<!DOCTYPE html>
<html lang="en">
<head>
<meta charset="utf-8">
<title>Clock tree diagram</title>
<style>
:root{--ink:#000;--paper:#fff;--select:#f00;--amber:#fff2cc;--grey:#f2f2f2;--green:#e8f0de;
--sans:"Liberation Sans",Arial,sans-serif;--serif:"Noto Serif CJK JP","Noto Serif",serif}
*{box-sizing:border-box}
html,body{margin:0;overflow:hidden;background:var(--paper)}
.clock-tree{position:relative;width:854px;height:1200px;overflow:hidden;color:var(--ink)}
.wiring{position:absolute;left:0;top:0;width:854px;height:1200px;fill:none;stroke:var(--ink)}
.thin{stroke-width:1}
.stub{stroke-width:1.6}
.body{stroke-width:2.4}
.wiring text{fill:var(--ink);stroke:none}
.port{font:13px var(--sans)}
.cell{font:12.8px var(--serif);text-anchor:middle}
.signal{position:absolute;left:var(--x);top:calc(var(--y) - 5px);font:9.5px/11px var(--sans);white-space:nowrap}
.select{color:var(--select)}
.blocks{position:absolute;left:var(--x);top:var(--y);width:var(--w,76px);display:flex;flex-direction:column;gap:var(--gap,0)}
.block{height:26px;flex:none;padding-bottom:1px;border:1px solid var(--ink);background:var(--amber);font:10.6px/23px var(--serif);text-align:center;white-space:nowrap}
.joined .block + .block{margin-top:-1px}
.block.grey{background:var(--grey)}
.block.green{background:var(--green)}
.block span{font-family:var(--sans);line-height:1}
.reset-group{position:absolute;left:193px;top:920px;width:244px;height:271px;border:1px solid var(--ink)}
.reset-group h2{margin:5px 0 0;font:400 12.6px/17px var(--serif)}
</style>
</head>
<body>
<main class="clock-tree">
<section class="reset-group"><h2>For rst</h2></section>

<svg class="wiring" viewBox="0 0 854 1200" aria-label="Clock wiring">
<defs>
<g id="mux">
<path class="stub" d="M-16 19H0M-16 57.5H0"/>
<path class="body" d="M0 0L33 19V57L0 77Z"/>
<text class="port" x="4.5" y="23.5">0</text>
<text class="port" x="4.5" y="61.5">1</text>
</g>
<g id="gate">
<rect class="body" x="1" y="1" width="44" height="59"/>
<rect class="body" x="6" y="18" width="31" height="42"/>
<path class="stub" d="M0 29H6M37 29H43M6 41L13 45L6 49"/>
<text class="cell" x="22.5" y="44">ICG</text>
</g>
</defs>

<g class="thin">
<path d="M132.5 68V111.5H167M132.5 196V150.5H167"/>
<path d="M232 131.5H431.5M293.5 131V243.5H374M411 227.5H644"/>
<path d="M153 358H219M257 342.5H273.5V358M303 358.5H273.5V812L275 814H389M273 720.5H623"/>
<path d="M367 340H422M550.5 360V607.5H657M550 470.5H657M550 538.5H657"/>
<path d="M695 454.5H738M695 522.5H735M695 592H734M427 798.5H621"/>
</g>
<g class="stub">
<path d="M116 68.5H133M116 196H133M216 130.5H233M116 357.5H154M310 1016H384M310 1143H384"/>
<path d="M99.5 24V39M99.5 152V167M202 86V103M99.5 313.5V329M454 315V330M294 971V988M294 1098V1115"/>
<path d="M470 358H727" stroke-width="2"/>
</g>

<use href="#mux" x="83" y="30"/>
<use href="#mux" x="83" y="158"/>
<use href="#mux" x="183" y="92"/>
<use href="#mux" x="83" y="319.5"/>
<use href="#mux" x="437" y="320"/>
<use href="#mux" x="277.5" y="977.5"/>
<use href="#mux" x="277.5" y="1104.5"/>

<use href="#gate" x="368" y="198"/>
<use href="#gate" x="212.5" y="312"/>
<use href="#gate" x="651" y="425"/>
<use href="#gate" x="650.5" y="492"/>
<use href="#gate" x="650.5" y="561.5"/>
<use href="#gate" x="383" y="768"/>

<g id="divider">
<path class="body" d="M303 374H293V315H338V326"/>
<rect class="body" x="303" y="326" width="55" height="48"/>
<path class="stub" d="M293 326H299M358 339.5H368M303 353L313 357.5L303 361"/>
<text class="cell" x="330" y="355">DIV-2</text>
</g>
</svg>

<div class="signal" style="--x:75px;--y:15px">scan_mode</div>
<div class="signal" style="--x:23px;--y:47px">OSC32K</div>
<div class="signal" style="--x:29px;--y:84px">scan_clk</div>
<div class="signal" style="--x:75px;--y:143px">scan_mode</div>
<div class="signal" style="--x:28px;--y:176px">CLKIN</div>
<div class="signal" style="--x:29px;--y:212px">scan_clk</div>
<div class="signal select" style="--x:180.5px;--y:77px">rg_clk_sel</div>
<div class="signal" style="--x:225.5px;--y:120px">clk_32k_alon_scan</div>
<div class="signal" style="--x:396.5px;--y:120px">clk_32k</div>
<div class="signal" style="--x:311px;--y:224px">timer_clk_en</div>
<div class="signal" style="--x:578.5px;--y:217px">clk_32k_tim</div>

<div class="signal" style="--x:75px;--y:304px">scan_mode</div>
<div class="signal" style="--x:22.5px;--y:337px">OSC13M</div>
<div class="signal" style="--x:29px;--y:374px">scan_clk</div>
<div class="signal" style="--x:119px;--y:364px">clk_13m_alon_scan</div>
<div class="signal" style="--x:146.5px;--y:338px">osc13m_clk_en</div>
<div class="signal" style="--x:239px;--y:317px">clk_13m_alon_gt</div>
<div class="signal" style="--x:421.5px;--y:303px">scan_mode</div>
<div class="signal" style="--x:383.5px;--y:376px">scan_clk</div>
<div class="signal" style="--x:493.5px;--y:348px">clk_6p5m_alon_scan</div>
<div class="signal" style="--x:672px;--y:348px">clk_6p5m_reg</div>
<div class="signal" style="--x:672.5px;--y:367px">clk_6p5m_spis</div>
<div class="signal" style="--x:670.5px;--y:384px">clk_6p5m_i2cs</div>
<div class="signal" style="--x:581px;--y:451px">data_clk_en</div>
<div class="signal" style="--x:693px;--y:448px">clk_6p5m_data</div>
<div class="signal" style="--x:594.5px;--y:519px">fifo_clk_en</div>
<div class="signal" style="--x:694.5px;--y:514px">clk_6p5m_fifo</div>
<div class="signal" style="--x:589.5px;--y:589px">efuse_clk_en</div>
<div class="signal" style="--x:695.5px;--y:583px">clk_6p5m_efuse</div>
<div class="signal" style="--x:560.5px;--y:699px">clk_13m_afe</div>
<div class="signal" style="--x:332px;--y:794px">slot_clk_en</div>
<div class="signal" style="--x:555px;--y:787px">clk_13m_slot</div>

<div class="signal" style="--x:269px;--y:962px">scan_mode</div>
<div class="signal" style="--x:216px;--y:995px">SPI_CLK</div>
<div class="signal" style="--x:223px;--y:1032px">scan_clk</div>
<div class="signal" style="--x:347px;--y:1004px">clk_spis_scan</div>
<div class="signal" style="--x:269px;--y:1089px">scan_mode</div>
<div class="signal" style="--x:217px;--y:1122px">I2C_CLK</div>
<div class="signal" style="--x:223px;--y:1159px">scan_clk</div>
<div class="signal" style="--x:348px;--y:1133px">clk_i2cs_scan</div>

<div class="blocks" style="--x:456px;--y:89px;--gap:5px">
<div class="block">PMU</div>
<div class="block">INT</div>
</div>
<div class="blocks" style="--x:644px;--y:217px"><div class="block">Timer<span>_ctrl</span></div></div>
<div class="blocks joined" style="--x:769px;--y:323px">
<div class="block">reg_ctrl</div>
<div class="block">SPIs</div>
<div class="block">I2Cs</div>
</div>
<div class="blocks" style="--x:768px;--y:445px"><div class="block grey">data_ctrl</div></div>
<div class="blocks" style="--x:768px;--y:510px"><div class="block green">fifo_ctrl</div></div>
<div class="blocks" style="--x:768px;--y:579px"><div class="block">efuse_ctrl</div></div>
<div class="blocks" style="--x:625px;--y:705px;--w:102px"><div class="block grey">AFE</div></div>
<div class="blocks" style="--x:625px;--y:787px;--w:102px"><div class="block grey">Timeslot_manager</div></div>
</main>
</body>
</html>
——
-- GOAL OF THE EXERCISE --
The answer must be one number: how many lines in the material above contain the word "background".

-- THE ANSWER --
4